Injuries Due to Airbags
A more recent safety feature in vehicles than seatbelts, airbags have been required in all cars and light trucks sold in the U.S. since 1999. Like seatbelts, their effectiveness in reducing serious and fatal injuries is undeniable, and they have been shown to reduce overall fatalities in passenger vehicle accidents by more than 30 percent.
Airbags provide a cushion to shield a vehicle occupant from slamming against the steering wheel, dashboard, side support, or some other surface in the car. Sensors around the car determine the direction and potential severity of the impact, and they send signals to the airbags, which then deploy an inflatable bag very quickly by using a rapidly expanding gas.

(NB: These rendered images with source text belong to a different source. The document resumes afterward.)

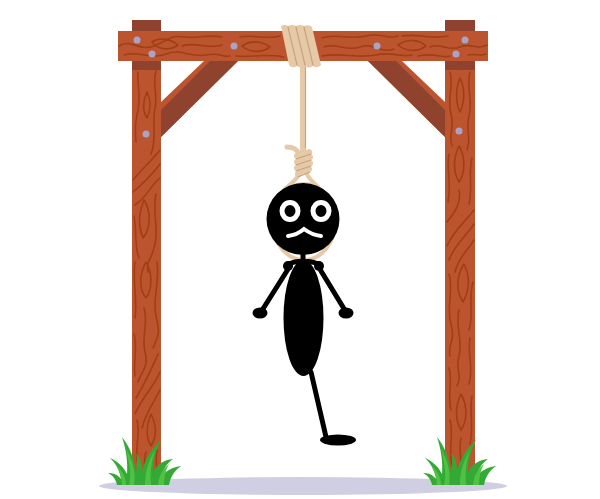
<!DOCTYPE html>
<html lang="en">
<head>
<meta charset="utf-8">
<title>Hangman game board</title>
<style>
:root {
  --paper: #ffffff;
  --wood: #bd5430;
  --wood-shade: #8f432f;
  --grain: #a03f12;
  --bolt: #a9a3c6;
  --rope: #e6c9a6;
  --rope-line: #c6a482;
  --grass: #35a936;
  --grass-light: #4fc242;
  --ground: #d0cee2;
  --ink: #000000;
}
html, body { margin: 0; width: 600px; height: 499px; overflow: hidden; background: var(--paper); }
svg { display: block; }
.wood { fill: var(--wood); }
.shade { fill: var(--wood-shade); }
.grain { fill: none; stroke: var(--grain); stroke-width: 1.6; stroke-linecap: round; stroke-linejoin: round; }
.bolts { fill: var(--bolt); }
.rope { fill: none; stroke: var(--rope); stroke-linecap: round; }
.rope-line { fill: none; stroke: var(--rope-line); stroke-width: 1.2; stroke-linecap: round; }
.ink { fill: var(--ink); }
.limb { fill: none; stroke: var(--ink); stroke-width: 5; stroke-linecap: round; }
.face { fill: none; stroke: var(--paper); }
</style>
</head>
<body>
<svg width="600" height="499" viewBox="0 0 600 499" role="img" aria-label="Hangman game: wooden frame with a sad stick figure">
  <defs>
    <g id="grass-tuft">
      <path fill="var(--grass)" d="M9 48C8 42 4 38 0 36C6 36 10 38 13 42C12 33 8 27 2 21C11 25 16 31 19 37C20 25 18 12 14 0C23 11 26 23 28 35C29 28 30 22 28 16C33 21 34 28 34 34C37 23 42 13 53 3C47 15 45 25 45 35C49 27 56 23 65 22C58 27 55 33 54 39C59 33 65 30 73 29C66 34 62 41 61 48Z"/>
      <path fill="var(--grass-light)" d="M21 48C24 37 21 25 18 12C25 24 28 36 26 48ZM37 48C37 34 41 23 47 13C43 25 42 36 43 48ZM50 48C51 38 55 32 61 27C57 34 56 41 56 48ZM14 48C14 41 11 34 8 28C15 34 18 41 18 48Z"/>
    </g>
  </defs>

  <ellipse id="ground" cx="303" cy="486" rx="204" ry="9" fill="var(--ground)"/>

  <g id="braces">
    <path class="wood" d="M204 61H238L161 137V102Z"/>
    <path class="shade" d="M210 61H238L161 137V110Z"/>
    <path class="wood" d="M402 61H368L445 137V102Z"/>
    <path class="shade" d="M396 61H368L445 137V110Z"/>
  </g>

  <g id="left-post">
    <rect class="wood" x="132" y="20" width="29" height="465"/>
    <rect class="shade" x="132" y="20" width="29" height="11"/>
    <rect class="shade" x="132" y="61" width="29" height="9"/>
    <path class="grain" d="M138 72C137 84 141 96 138 110S135 128 136 142M156 71C152 84 158 94 155 108S157 140 151 154
      M147 92C142 102 143 112 147 118C151 110 151 100 147 92Z
      M133 180C143 168 152 160 160 150M133 192C145 182 154 172 160 164M135 205C148 196 150 186 160 178
      M144 200C139 212 138 226 143 238C150 230 152 212 144 200Z
      M156 194C152 214 159 226 155 244S146 260 148 272M134 216C137 230 134 246 139 258
      M146 262C139 274 139 290 146 298C153 288 152 272 146 262Z
      M135 262C132 280 138 300 135 318M157 262C160 284 152 298 156 316S159 334 153 348
      M144 308C149 322 141 336 145 352S141 372 138 382
      M134 334C138 348 133 362 135 376M158 354C151 370 146 382 136 398
      M160 372C153 388 143 396 135 414M160 390C153 404 146 412 142 428
      M151 414C146 426 146 438 151 446C157 436 156 424 151 414Z
      M137 420C141 434 134 446 138 464M146 452C143 460 146 468 144 476M157 450C155 460 158 468 156 476"/>
  </g>

  <g id="right-post">
    <rect class="wood" x="445" y="20" width="30" height="465"/>
    <rect class="shade" x="445" y="20" width="30" height="11"/>
    <rect class="shade" x="445" y="61" width="30" height="9"/>
    <path class="grain" d="M450 72C454 86 447 98 451 114S448 134 452 146M470 72C466 86 473 100 469 116S472 136 467 150
      M460 78C455 90 456 104 460 112C465 102 465 88 460 78Z
      M459 146C453 158 453 172 459 182C466 172 465 156 459 146Z
      M449 154C446 170 452 184 448 202M472 158C468 172 473 188 469 204
      M474 210C465 222 454 230 447 246M474 224C466 236 455 244 449 260M474 240C468 250 458 258 455 272
      M459 190C462 204 453 214 447 222
      M464 264C456 276 456 292 463 302C470 290 470 276 464 264Z
      M449 274C454 290 446 306 451 324S447 344 450 356M473 282C468 300 474 314 469 330
      M459 310C455 326 463 340 459 356S463 374 457 386
      M470 338C467 354 474 368 469 384M449 368C453 382 447 396 451 410
      M461 394C455 406 455 420 461 430C468 420 467 404 461 394Z
      M472 396C469 412 474 426 470 444M450 420C454 434 448 448 452 466M461 438C458 450 463 462 460 476"/>
  </g>

  <g id="beam">
    <rect class="wood" x="118" y="31" width="370" height="30"/>
    <path class="grain" d="M119 46C130 38 140 52 154 46S170 35 184 37S206 34 222 37
      M124 55C138 50 150 60 166 54S190 58 206 55S222 58 230 56
      M152 42C160 36 172 40 178 45C170 51 158 50 152 42Z
      M182 46C196 41 208 50 222 45M240 37C252 34 266 40 280 36
      M242 46C252 39 264 42 270 47C262 53 250 53 242 46Z
      M236 56C250 58 264 53 284 57M322 38C336 33 350 40 366 36S386 40 398 36
      M324 47C336 42 346 52 360 47S380 54 394 49M322 56C340 52 358 59 376 55S400 58 412 55
      M398 45C408 38 420 40 426 46C418 52 406 52 398 45Z
      M402 36C418 33 432 40 448 36M430 47C440 42 448 52 460 47S476 51 487 45M418 56C434 52 444 59 450 56M468 55C474 53 480 57 486 54"/>
  </g>

  <g id="bolts" class="bolts">
    <circle cx="137" cy="40" r="3.5"/>
    <circle cx="152" cy="54" r="3.5"/>
    <circle cx="234" cy="46" r="3.5"/>
    <circle cx="146" cy="134" r="3.5"/>
    <circle cx="377" cy="46" r="3.5"/>
    <circle cx="465" cy="40" r="3.5"/>
    <circle cx="456" cy="54" r="3.5"/>
    <circle cx="459" cy="131" r="3.5"/>
  </g>

  <g id="rope">
    <path class="rope" stroke-width="6" stroke-linecap="butt" d="M303 60V152"/>
    <path class="rope-line" d="M305.5 67V148"/>
    <path fill="var(--rope)" d="M281 26Q285 24 288 26Q292 24 296 26Q300 24 304 26Q309 24 312 27L321 65Q317 69 313 66Q309 69 305 66Q301 69 297 66Q292 69 289 65Z"/>
    <path class="rope-line" d="M288 27L297 65M296 27L305 65M304 27L313 65"/>
    <path class="rope" stroke-width="5" d="M287 147C293 147 297 149 299 154"/>
    <path class="rope" stroke-width="4" d="M299 174C297 180 291 183 285 189M307 174C309 180 315 183 320 189"/>
    <ellipse class="rope" stroke-width="4" cx="304" cy="222" rx="31" ry="38"/>
    <path class="rope" stroke-width="6" d="M297 156L309 152M297 162L310 157M297 168L310 163M298 174L309 169"/>
    <path class="rope-line" d="M296 159L311 154M296 165L311 160M296 171L311 166M298 177L310 172"/>
  </g>

  <g id="figure">
    <path class="limb" d="M303 250V266M290 266L261 312M318 266L346 312M311 372L326 437"/>
    <path class="limb" stroke-linejoin="round" d="M287 265Q296 260 303 262Q311 260 320 265"/>
    <circle class="ink" cx="288" cy="266" r="5"/>
    <circle class="ink" cx="319" cy="266" r="5"/>
    <ellipse class="ink" cx="303.500" cy="318" rx="20" ry="58"/>
    <ellipse class="ink" cx="260" cy="313" rx="7.500" ry="5.500"/>
    <ellipse class="ink" cx="346" cy="313" rx="7.500" ry="5.500"/>
    <ellipse class="ink" cx="338" cy="440" rx="18" ry="5.500"/>
    <ellipse class="ink" cx="303" cy="219" rx="36.500" ry="36"/>
    <g id="face" class="face">
      <ellipse cx="290" cy="211" rx="8" ry="8.500" stroke-width="5"/>
      <ellipse cx="321" cy="211" rx="8" ry="8.500" stroke-width="5"/>
      <path stroke-width="4" stroke-linecap="round" d="M288 236Q297 235 304 229Q312 235 321 236"/>
    </g>
  </g>

  <use href="#grass-tuft" x="108" y="437"/>
  <use href="#grass-tuft" x="423" y="437"/>
</svg>
</body>
</html>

However, airbags are also prone to design and manufacturing defects as well as improper installation issues. What’s more, airbags themselves have caused serious and fatal injuries to vehicle occupants when they have deployed in a crash. In fact, during the early years of their widespread use, they caused hundreds of driver and passenger deaths, particularly those of infants and small children.
Although government requirements and improved airbag design have reduced the number of injuries and fatalities the devices themselves cause, injuries from airbags still happen simply due to the energy they use to deploy. Such injuries include:
- Abrasions and lacerations
- Sprains and dislocations
- Broken bones
- Contusions and bruising
- Head and neck injuries
- Eye injuries
- Internal bleeding
- Organ damage and failure
Like seatbelts, airbags can fail because they are defective. Unlike most seatbelts, airbags have a complex system that includes sensors and wires installed in the car’s body and frame, a gas cartridge to deploy the bag, the bag itself, and other components.
Any one of these components can contain a defect or fail or malfunction for some other reason. Sometimes, environmental factors can affect the sensors and cause the airbag to deploy spontaneously, even without a collision.
The Takata corporation’s defective airbags that caused injuries and fatalities are an example. Their airbags were linked to 15 confirmed deaths and more than 250 reported injuries in the U.S., and it led to an unprecedented airbag recall that began in 2015.
Contact Us for Help
The Columbia car accident attorneys at Goings Law Firm, LLC are here to assist you with all aspects of your injury claim involving seatbelt or airbag failure in South Carolina. Contact us today at (803) 350-9230 to request a free and confidential consultation.